Important limitations of use:
Safety and efficacy of testosterone gel in males less than 18 years old have not been established [ see Use in Specific Populations (8.4) ].
Topical testosterone products may have different doses, strengths, or application instructions that may result in different systemic exposure. (1, 12.3)
Media Articles Related to Testosterone
Could testosterone link lead to therapy for psychopathy?
Source: Biology / Biochemistry News From Medical News Today [2016.01.25]
People with psychopathy do not experience emotions as other people do; brain images suggest that testosterone levels could be a factor.
Elevated testosterone levels may raise risk of uterine fibroids
Source: Endocrinology News From Medical News Today [2015.12.16]
Women who have high levels of both testosterone and estrogen in midlife may face a greater risk of developing benign tumors on the uterus called uterine fibroids than women with low levels of the...
Does Testosterone Give Men Better Direction Sense?
Source: MedicineNet Mens Health Specialty [2015.12.09]
Title: Does Testosterone Give Men Better Direction Sense?
Category: Health News
Created: 12/9/2015 12:00:00 AM
Last Editorial Review: 12/9/2015 12:00:00 AM
Journal Maturitas publishes position statement on testosterone replacement therapy in the aging male
Source: Erectile Dysfunction / Premature Ejaculation News From Medical News Today [2015.11.19]

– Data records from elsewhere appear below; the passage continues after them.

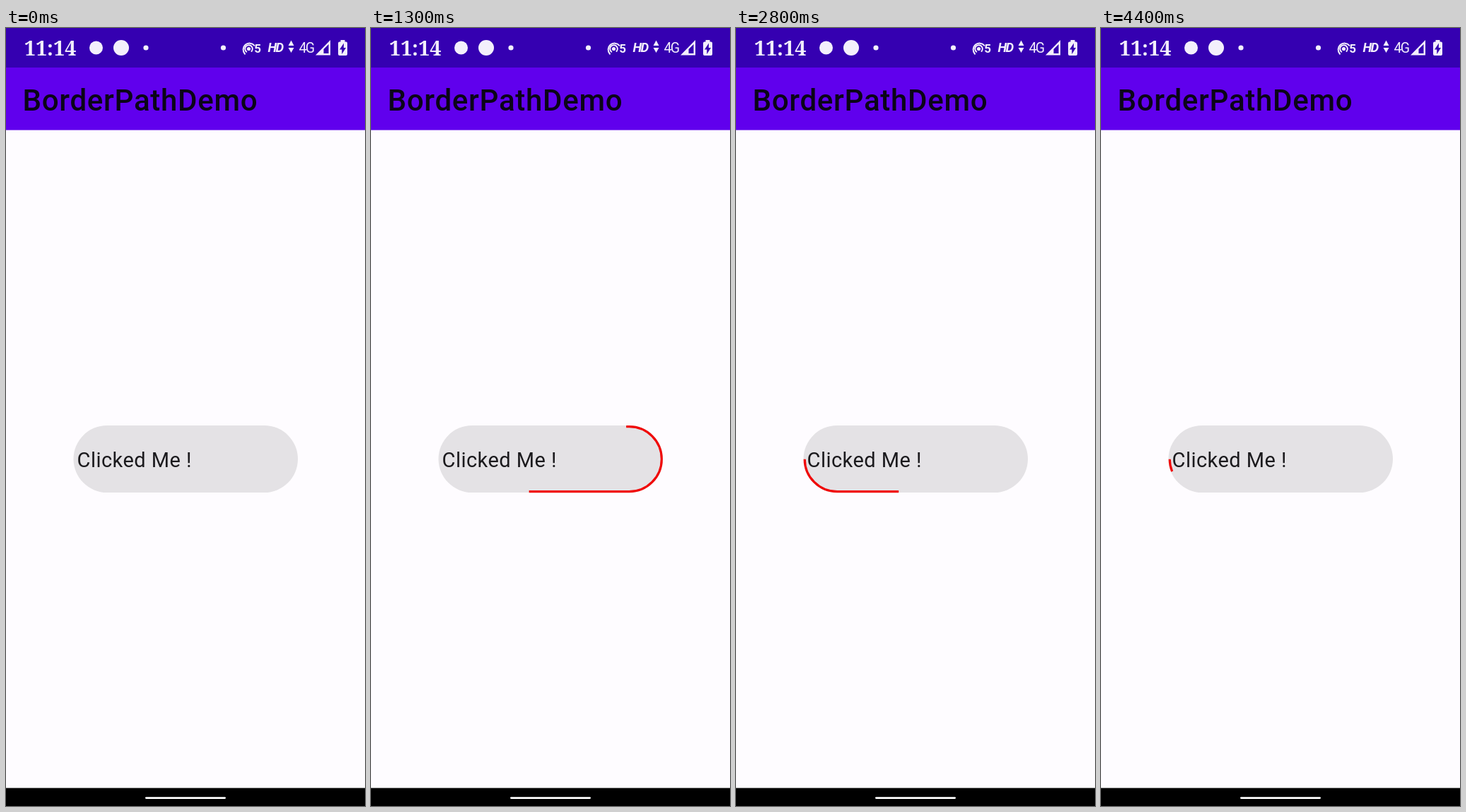
An HTML page for the animation above (4500 ms loop, 508 by 1102 pixels).

```html
<!DOCTYPE html>
<html lang="en">
<head>
<meta charset="utf-8">
<title>Chip with a running border</title>
<style>
  html, body { margin: 0; width: 100%; height: 100%; overflow: hidden; background: #fefcff; }
  svg { display: block; width: 100vw; height: 100vh; }
  text { font-family: Roboto, sans-serif; white-space: pre; }
  .clock { font: 700 29px "Noto Serif", serif; }
  .title { font-size: 42px; font-weight: 500; letter-spacing: .7px; fill: #0b0518; }
  .label { font-size: 29px; letter-spacing: .45px; fill: #1b1a1d; }
  .status { fill: #f3effc; }
  .line { fill: none; stroke: #f3effc; stroke-width: 2; stroke-linecap: round; }
</style>
</head>
<body>
<svg viewBox="0 0 508 1102">
  <rect width="508" height="1102" fill="#fefcff"/>
  <rect width="508" height="144.600" fill="#6000ed"/>
  <rect width="508" height="56" fill="#3500b1"/>
  <rect y="1076.500" width="508" height="26"/>
  <rect x="197" y="1089.200" width="114" height="2.800" rx="1.400" fill="#fff"/>

  <g class="status">
    <text class="clock" x="25.700" y="38.500">11:14</text>
    <circle cx="127.500" cy="28" r="9.500"/>
    <circle cx="163" cy="28" r="11"/>
    <circle cx="198" cy="28" r="3.600"/>

    <g id="network">
      <circle cx="307.500" cy="28" r="3.600"/>
      <circle cx="343.500" cy="29.500" r="2.600"/>
      <path class="line" d="M340.300 33.700A5.300 5.300 0 1 1 347.500 33M338 36.700A9 9 0 1 1 351.500 24.800"/>
      <text x="351.300" y="35" font-size="17" font-weight="700">5</text>
      <text x="370.500" y="34" font-size="18.500" font-weight="700" font-style="italic" letter-spacing="-1.800">HD</text>
    </g>
    <path id="arrows" d="M399.500 25L403.500 17.500L407.500 25ZM399.500 28L403.500 35L407.500 28Z"/>

    <text x="414.500" y="35" font-size="19.500" letter-spacing="-1.600">4G</text>
    <path fill-rule="evenodd" d="M438 38.500L459 17V38.500ZM449.500 30V36H456.500V23Z"/>
    <path d="M473.500 17H479.500V19.500H481Q483 19.500 483 21.500V37Q483 39 481 39H472Q470 39 470 37V21.500Q470 19.500 472 19.500H473.500Z"/>
    <path fill="#3500b1" d="M478 21.500L472 30.500H475.300V37L481 28H477.800Z"/>
  </g>

  <text class="title" x="23.500" y="117">BorderPathDemo</text>

  <rect id="chip" x="95.500" y="563" width="317.500" height="95" rx="47.500"/>
  <path id="runner" pathLength="1" fill="none" stroke="#f00808" stroke-width="3.200"
    d="M97.200 610.700A46 46 0 0 0 143.200 656.700H365.300A46 46 0 0 0 365.300 564.700H143.200A46 46 0 0 0 97.200 610.700"/>
  <text class="label" x="100.600" y="622">Clicked Me !</text>
</svg>
<script>
  const LOOP = 4500, STEP = 100, LAP = 2022, LAP_START = 154;
  const byId = id => document.getElementById(id);
  const runner = byId('runner'), chip = byId('chip');
  const arrows = byId('arrows'), network = byId('network');

  function drawRunner(t) {
    const turn = (t - LAP_START) / LAP;
    runner.style.visibility = turn > 0 ? 'visible' : 'hidden';
    // Ease in and out; the tail leaves once the head is halfway round.
    const head = 0.5 - 0.5 * Math.cos(Math.PI * (turn % 1));
    const tail = Math.max(0, 2 * head - 1);
    runner.setAttribute('stroke-dasharray', `0 ${tail} ${head - tail} 2`);
  }

  function draw(now) {
    const t = Math.floor((now % LOOP) / STEP) * STEP;
    drawRunner(t);
    const pressed = t >= 100 && t <= 600;
    chip.setAttribute('fill', pressed ? '#e0dfe1' : '#e4e2e5');
    const idle = t >= 3100 && t < 4000;
    arrows.style.visibility = idle ? 'hidden' : 'visible';
    network.setAttribute('transform', `translate(${idle ? 10.5 : 0} 0)`);
  }

  function tick() {
    draw(performance.now());
    requestAnimationFrame(tick);
  }
  tick();
</script>
</body>
</html>
```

The journal Maturitas has announced the publication of a position statement by the European Menopause and Andropause Society (EMAS) covering testosterone replacement therapy in the aging male.
Men with 'low testosterone' have higher rates of depression
Source: Erectile Dysfunction / Premature Ejaculation News From Medical News Today [2015.07.02]
Researchers at the George Washington University (GW), led by Michael S. Irwig, M.D.
Published Studies Related to Testosterone
Testosterone replacement therapy in older male subjective memory complainers:
double-blind randomized crossover placebo-controlled clinical trial of
physiological assessment and safety. 
Testosterone replacement therapy (TRT) has been investigated in older men as a
preventative treatment against Alzheimer's disease and dementia. However,
previous studies have been contradictory... Our study suggests TRT is safe and well-tolerated in
this Indonesian cohort, yet longitudinal studies with larger cohorts are needed
to assess TRT further, and to establish whether TRT reduces dementia risk.
Testosterone induces erythrocytosis via increased erythropoietin and suppressed
hepcidin: evidence for a new erythropoietin/hemoglobin set point. 
hematocrit remain unclear... CONCLUSIONS: Testosterone-induced increase in hemoglobin and hematocrit is
Effect of testosterone treatment on constitutional and sexual symptoms in men
with type 2 diabetes in a randomized, placebo-controlled clinical trial. 
constitutional and sexual symptoms in men with type 2 diabetes (T2D)... CONCLUSIONS: In this trial, T treatment did not substantially improve
The role of androgen receptor CAG repeat polymorphism and other factors which
affect the clinical response to testosterone replacement in metabolic syndrome
and type 2 diabetes: TIMES2 sub-study. 
TRT in the TIMES2 study... CONCLUSION: AR CAG affected the response of some variables to TRT in the TIMES2
Mechanical muscle function and lean body mass during supervised strength training
and testosterone therapy in aging men with low-normal testosterone levels. 
24-week study... CONCLUSION: Strength training in aging men with low-normal testosterone levels
Reports of Suspected Testosterone Side Effects
Drug Ineffective (56),
Blood Testosterone Decreased (21),
Drug Administered AT Inappropriate Site (19),
Accidental Exposure (15),
Blood Testosterone Increased (14),
Pulmonary Embolism (12),
Alopecia (12), more >>
Page last updated: 2016-01-25